[Opening INPUT DATA section]

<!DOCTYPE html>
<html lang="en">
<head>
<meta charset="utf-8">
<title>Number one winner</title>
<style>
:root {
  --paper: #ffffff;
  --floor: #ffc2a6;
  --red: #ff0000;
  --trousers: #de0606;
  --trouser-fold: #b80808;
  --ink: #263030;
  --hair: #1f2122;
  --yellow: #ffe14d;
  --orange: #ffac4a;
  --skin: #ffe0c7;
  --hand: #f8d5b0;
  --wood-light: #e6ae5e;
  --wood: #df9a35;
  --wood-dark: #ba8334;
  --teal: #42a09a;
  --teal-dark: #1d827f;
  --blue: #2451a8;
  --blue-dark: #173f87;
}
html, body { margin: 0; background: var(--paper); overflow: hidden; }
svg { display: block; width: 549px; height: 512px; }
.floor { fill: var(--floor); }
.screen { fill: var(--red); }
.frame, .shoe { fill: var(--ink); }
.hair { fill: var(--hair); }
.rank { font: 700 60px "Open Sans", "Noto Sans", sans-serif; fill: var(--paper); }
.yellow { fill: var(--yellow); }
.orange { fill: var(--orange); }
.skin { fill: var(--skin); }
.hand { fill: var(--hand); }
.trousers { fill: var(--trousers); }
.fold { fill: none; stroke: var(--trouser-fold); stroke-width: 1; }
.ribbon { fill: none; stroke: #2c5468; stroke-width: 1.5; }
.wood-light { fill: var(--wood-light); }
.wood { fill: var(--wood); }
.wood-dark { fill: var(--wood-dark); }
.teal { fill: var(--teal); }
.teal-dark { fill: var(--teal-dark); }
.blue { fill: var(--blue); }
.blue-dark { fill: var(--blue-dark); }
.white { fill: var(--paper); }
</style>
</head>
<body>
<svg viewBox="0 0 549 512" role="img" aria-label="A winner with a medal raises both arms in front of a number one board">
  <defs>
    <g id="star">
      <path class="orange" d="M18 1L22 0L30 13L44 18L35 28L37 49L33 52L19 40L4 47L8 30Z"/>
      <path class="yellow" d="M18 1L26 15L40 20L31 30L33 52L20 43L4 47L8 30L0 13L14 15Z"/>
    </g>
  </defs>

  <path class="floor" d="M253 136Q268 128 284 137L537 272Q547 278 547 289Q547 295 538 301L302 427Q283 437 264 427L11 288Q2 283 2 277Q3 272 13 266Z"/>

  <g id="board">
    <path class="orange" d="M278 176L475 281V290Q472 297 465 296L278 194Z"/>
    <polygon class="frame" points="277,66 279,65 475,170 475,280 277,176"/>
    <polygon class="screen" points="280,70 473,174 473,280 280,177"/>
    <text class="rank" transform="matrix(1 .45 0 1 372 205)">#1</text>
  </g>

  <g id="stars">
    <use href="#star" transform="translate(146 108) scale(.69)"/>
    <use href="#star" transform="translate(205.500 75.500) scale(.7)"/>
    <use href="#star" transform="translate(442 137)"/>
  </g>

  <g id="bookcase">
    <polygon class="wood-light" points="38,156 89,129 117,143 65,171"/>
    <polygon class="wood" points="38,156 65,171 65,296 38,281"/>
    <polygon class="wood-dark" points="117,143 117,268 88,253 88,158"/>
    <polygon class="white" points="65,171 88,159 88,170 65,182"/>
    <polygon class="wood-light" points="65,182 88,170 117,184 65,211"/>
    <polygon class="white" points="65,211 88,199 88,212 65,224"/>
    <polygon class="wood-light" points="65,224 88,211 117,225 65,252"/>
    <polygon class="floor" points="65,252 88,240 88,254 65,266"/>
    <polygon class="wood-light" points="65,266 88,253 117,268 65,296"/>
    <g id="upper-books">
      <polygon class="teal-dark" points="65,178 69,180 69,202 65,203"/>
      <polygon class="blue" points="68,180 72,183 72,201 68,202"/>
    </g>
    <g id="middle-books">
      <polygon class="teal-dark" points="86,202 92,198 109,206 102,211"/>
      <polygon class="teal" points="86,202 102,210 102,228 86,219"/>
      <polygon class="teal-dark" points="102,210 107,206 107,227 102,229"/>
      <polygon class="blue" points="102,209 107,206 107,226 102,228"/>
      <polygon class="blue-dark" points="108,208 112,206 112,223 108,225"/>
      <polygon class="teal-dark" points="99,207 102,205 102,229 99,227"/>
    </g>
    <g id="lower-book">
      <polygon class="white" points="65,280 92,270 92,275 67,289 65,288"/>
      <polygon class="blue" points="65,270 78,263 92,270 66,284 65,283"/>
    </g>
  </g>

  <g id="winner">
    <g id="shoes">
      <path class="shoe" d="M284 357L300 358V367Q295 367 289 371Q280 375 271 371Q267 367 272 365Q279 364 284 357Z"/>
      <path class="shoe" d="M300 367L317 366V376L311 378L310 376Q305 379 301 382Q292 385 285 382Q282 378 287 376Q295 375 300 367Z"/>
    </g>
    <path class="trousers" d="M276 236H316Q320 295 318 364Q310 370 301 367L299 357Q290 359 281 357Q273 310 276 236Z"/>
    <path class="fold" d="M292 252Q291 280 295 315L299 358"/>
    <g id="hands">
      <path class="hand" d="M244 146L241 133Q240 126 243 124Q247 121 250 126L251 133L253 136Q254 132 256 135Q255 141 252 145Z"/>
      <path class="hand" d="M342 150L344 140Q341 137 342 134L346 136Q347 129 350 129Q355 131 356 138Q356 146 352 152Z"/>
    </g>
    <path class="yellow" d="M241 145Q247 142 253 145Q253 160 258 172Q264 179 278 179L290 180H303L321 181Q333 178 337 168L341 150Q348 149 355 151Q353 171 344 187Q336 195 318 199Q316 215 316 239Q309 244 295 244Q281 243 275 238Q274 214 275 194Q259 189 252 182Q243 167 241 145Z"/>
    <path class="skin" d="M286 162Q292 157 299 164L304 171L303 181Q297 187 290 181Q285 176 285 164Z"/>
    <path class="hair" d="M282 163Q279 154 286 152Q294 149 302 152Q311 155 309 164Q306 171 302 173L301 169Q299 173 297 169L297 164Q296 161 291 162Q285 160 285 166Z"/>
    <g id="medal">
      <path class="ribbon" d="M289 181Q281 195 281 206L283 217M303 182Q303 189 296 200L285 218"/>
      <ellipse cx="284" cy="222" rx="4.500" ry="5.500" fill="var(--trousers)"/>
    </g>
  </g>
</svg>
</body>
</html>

[Closing INPUT DATA section]

— REQUIREMENT —
Output all entries again exactly; no line may be altered.

— SOLUTION TO THIS EXERCISE —
<!DOCTYPE html>
<html lang="en">
<head>
<meta charset="utf-8">
<title>Number one winner</title>
<style>
:root {
  --paper: #ffffff;
  --floor: #ffc2a6;
  --red: #ff0000;
  --trousers: #de0606;
  --trouser-fold: #b80808;
  --ink: #263030;
  --hair: #1f2122;
  --yellow: #ffe14d;
  --orange: #ffac4a;
  --skin: #ffe0c7;
  --hand: #f8d5b0;
  --wood-light: #e6ae5e;
  --wood: #df9a35;
  --wood-dark: #ba8334;
  --teal: #42a09a;
  --teal-dark: #1d827f;
  --blue: #2451a8;
  --blue-dark: #173f87;
}
html, body { margin: 0; background: var(--paper); overflow: hidden; }
svg { display: block; width: 549px; height: 512px; }
.floor { fill: var(--floor); }
.screen { fill: var(--red); }
.frame, .shoe { fill: var(--ink); }
.hair { fill: var(--hair); }
.rank { font: 700 60px "Open Sans", "Noto Sans", sans-serif; fill: var(--paper); }
.yellow { fill: var(--yellow); }
.orange { fill: var(--orange); }
.skin { fill: var(--skin); }
.hand { fill: var(--hand); }
.trousers { fill: var(--trousers); }
.fold { fill: none; stroke: var(--trouser-fold); stroke-width: 1; }
.ribbon { fill: none; stroke: #2c5468; stroke-width: 1.5; }
.wood-light { fill: var(--wood-light); }
.wood { fill: var(--wood); }
.wood-dark { fill: var(--wood-dark); }
.teal { fill: var(--teal); }
.teal-dark { fill: var(--teal-dark); }
.blue { fill: var(--blue); }
.blue-dark { fill: var(--blue-dark); }
.white { fill: var(--paper); }
</style>
</head>
<body>
<svg viewBox="0 0 549 512" role="img" aria-label="A winner with a medal raises both arms in front of a number one board">
  <defs>
    <g id="star">
      <path class="orange" d="M18 1L22 0L30 13L44 18L35 28L37 49L33 52L19 40L4 47L8 30Z"/>
      <path class="yellow" d="M18 1L26 15L40 20L31 30L33 52L20 43L4 47L8 30L0 13L14 15Z"/>
    </g>
  </defs>

  <path class="floor" d="M253 136Q268 128 284 137L537 272Q547 278 547 289Q547 295 538 301L302 427Q283 437 264 427L11 288Q2 283 2 277Q3 272 13 266Z"/>

  <g id="board">
    <path class="orange" d="M278 176L475 281V290Q472 297 465 296L278 194Z"/>
    <polygon class="frame" points="277,66 279,65 475,170 475,280 277,176"/>
    <polygon class="screen" points="280,70 473,174 473,280 280,177"/>
    <text class="rank" transform="matrix(1 .45 0 1 372 205)">#1</text>
  </g>

  <g id="stars">
    <use href="#star" transform="translate(146 108) scale(.69)"/>
    <use href="#star" transform="translate(205.500 75.500) scale(.7)"/>
    <use href="#star" transform="translate(442 137)"/>
  </g>

  <g id="bookcase">
    <polygon class="wood-light" points="38,156 89,129 117,143 65,171"/>
    <polygon class="wood" points="38,156 65,171 65,296 38,281"/>
    <polygon class="wood-dark" points="117,143 117,268 88,253 88,158"/>
    <polygon class="white" points="65,171 88,159 88,170 65,182"/>
    <polygon class="wood-light" points="65,182 88,170 117,184 65,211"/>
    <polygon class="white" points="65,211 88,199 88,212 65,224"/>
    <polygon class="wood-light" points="65,224 88,211 117,225 65,252"/>
    <polygon class="floor" points="65,252 88,240 88,254 65,266"/>
    <polygon class="wood-light" points="65,266 88,253 117,268 65,296"/>
    <g id="upper-books">
      <polygon class="teal-dark" points="65,178 69,180 69,202 65,203"/>
      <polygon class="blue" points="68,180 72,183 72,201 68,202"/>
    </g>
    <g id="middle-books">
      <polygon class="teal-dark" points="86,202 92,198 109,206 102,211"/>
      <polygon class="teal" points="86,202 102,210 102,228 86,219"/>
      <polygon class="teal-dark" points="102,210 107,206 107,227 102,229"/>
      <polygon class="blue" points="102,209 107,206 107,226 102,228"/>
      <polygon class="blue-dark" points="108,208 112,206 112,223 108,225"/>
      <polygon class="teal-dark" points="99,207 102,205 102,229 99,227"/>
    </g>
    <g id="lower-book">
      <polygon class="white" points="65,280 92,270 92,275 67,289 65,288"/>
      <polygon class="blue" points="65,270 78,263 92,270 66,284 65,283"/>
    </g>
  </g>

  <g id="winner">
    <g id="shoes">
      <path class="shoe" d="M284 357L300 358V367Q295 367 289 371Q280 375 271 371Q267 367 272 365Q279 364 284 357Z"/>
      <path class="shoe" d="M300 367L317 366V376L311 378L310 376Q305 379 301 382Q292 385 285 382Q282 378 287 376Q295 375 300 367Z"/>
    </g>
    <path class="trousers" d="M276 236H316Q320 295 318 364Q310 370 301 367L299 357Q290 359 281 357Q273 310 276 236Z"/>
    <path class="fold" d="M292 252Q291 280 295 315L299 358"/>
    <g id="hands">
      <path class="hand" d="M244 146L241 133Q240 126 243 124Q247 121 250 126L251 133L253 136Q254 132 256 135Q255 141 252 145Z"/>
      <path class="hand" d="M342 150L344 140Q341 137 342 134L346 136Q347 129 350 129Q355 131 356 138Q356 146 352 152Z"/>
    </g>
    <path class="yellow" d="M241 145Q247 142 253 145Q253 160 258 172Q264 179 278 179L290 180H303L321 181Q333 178 337 168L341 150Q348 149 355 151Q353 171 344 187Q336 195 318 199Q316 215 316 239Q309 244 295 244Q281 243 275 238Q274 214 275 194Q259 189 252 182Q243 167 241 145Z"/>
    <path class="skin" d="M286 162Q292 157 299 164L304 171L303 181Q297 187 290 181Q285 176 285 164Z"/>
    <path class="hair" d="M282 163Q279 154 286 152Q294 149 302 152Q311 155 309 164Q306 171 302 173L301 169Q299 173 297 169L297 164Q296 161 291 162Q285 160 285 166Z"/>
    <g id="medal">
      <path class="ribbon" d="M289 181Q281 195 281 206L283 217M303 182Q303 189 296 200L285 218"/>
      <ellipse cx="284" cy="222" rx="4.500" ry="5.500" fill="var(--trousers)"/>
    </g>
  </g>
</svg>
</body>
</html>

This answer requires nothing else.